**Requirement**.
Find the lines in the entries that follow where the word "cells" occurs, and state how many there are, with no other words.

**The data**.
━━━

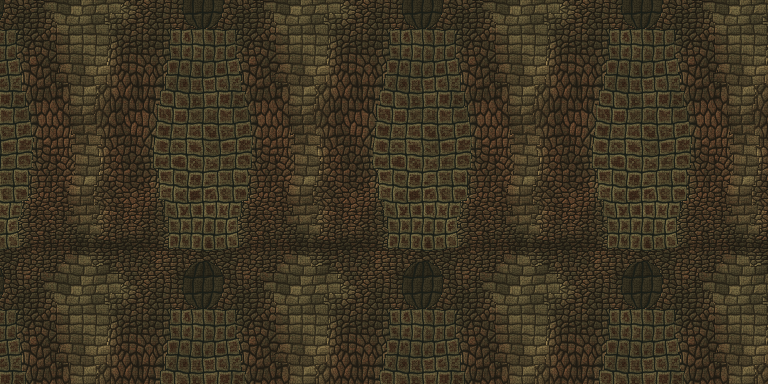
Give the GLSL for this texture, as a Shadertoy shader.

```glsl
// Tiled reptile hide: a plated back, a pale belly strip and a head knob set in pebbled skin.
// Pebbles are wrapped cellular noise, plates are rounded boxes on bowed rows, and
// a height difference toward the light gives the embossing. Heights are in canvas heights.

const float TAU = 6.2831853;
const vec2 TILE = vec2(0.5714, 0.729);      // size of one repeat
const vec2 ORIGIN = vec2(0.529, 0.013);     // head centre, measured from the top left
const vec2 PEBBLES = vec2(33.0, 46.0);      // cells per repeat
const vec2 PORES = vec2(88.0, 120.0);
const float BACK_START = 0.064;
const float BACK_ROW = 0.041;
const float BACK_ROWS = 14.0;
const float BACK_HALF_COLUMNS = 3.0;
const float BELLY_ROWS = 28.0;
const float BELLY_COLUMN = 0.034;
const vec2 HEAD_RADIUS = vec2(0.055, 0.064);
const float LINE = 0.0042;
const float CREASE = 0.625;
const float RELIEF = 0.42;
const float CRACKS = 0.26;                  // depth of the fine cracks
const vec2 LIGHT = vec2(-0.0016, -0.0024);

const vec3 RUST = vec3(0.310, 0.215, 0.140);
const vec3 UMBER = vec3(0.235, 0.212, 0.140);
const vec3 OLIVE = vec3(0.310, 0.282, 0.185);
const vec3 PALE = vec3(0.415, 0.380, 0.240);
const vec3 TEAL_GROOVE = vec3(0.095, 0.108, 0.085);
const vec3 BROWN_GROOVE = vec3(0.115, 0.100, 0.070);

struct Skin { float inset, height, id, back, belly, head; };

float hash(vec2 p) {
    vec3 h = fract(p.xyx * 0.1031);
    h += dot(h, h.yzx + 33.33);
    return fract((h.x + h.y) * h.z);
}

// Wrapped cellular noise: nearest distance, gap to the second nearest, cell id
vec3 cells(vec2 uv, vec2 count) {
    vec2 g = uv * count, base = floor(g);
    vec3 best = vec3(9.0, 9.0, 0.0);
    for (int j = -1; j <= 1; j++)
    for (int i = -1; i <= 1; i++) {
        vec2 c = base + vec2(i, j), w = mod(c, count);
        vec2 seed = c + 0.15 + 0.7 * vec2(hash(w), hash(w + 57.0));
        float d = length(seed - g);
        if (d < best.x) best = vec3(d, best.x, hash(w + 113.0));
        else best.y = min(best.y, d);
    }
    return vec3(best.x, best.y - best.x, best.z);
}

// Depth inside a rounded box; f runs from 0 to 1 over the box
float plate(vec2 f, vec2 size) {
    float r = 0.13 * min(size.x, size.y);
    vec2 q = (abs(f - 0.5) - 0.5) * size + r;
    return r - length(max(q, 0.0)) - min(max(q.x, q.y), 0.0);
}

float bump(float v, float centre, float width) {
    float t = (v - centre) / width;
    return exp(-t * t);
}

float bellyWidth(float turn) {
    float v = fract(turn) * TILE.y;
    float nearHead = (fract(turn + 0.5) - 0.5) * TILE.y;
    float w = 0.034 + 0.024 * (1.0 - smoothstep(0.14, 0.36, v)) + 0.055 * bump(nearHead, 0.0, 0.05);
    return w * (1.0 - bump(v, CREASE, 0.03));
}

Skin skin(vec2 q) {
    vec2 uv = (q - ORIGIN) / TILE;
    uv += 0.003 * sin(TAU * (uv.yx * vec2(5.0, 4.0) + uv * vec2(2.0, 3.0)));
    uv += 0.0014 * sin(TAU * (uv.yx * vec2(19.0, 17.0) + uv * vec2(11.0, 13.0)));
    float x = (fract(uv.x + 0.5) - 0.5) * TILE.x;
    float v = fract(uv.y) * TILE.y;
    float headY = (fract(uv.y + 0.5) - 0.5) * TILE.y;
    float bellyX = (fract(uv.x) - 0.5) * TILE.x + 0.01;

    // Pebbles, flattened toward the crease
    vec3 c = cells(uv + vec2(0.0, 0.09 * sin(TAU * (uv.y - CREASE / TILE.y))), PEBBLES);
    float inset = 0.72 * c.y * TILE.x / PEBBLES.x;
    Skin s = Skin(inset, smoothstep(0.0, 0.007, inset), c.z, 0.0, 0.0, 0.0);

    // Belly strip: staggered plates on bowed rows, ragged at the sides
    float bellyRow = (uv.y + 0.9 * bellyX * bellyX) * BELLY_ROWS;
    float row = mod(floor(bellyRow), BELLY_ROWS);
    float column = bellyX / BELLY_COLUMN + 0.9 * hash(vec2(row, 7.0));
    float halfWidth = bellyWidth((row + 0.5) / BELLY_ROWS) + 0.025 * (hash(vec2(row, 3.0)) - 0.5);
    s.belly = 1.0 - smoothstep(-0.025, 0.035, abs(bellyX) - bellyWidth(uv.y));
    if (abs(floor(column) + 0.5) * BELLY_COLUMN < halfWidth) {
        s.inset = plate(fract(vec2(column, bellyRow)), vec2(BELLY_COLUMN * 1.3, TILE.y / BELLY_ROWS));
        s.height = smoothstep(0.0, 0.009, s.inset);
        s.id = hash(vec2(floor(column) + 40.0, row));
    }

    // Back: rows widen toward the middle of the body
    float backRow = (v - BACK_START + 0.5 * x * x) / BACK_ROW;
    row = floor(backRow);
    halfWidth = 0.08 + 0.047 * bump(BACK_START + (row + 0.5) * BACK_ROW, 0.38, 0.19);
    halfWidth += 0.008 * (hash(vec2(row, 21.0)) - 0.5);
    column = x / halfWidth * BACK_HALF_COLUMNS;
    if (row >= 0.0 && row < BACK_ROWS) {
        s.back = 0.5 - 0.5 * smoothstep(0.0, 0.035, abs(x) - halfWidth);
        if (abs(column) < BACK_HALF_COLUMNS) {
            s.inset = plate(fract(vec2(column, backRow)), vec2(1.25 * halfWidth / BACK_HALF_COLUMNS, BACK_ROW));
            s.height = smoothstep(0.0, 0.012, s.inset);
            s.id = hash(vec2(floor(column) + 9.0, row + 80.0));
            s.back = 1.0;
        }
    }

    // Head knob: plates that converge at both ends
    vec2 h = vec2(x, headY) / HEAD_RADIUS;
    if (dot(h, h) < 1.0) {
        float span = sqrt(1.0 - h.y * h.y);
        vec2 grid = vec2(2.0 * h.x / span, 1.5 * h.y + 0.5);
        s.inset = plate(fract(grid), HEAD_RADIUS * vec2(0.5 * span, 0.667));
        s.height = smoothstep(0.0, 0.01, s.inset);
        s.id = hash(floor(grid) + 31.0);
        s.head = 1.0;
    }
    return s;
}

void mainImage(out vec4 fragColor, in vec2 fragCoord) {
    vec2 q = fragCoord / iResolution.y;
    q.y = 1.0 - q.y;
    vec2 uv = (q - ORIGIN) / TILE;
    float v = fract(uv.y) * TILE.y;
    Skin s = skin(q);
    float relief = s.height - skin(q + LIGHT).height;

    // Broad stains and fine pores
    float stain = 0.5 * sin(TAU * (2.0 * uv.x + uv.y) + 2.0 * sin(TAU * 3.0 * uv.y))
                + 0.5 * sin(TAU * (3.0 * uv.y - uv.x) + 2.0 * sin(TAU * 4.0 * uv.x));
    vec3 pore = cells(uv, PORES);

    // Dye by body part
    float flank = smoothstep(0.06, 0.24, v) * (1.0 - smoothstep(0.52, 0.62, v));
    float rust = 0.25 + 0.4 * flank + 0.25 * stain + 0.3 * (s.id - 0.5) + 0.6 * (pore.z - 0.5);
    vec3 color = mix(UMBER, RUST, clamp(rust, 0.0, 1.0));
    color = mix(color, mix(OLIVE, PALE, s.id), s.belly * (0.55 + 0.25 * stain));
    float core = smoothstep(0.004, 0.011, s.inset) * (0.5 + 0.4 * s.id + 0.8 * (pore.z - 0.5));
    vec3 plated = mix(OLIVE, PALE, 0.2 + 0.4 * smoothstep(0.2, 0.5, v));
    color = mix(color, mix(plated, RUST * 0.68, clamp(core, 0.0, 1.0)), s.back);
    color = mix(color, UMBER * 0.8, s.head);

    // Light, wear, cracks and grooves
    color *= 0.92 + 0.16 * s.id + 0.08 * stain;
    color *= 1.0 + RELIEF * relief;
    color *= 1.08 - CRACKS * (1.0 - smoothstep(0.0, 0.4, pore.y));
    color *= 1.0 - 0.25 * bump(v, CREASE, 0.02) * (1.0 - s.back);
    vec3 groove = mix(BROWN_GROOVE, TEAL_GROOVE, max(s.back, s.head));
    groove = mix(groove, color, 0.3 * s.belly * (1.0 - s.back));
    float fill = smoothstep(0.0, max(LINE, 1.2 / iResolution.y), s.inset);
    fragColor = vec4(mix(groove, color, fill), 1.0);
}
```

━━━

**Task output**.
4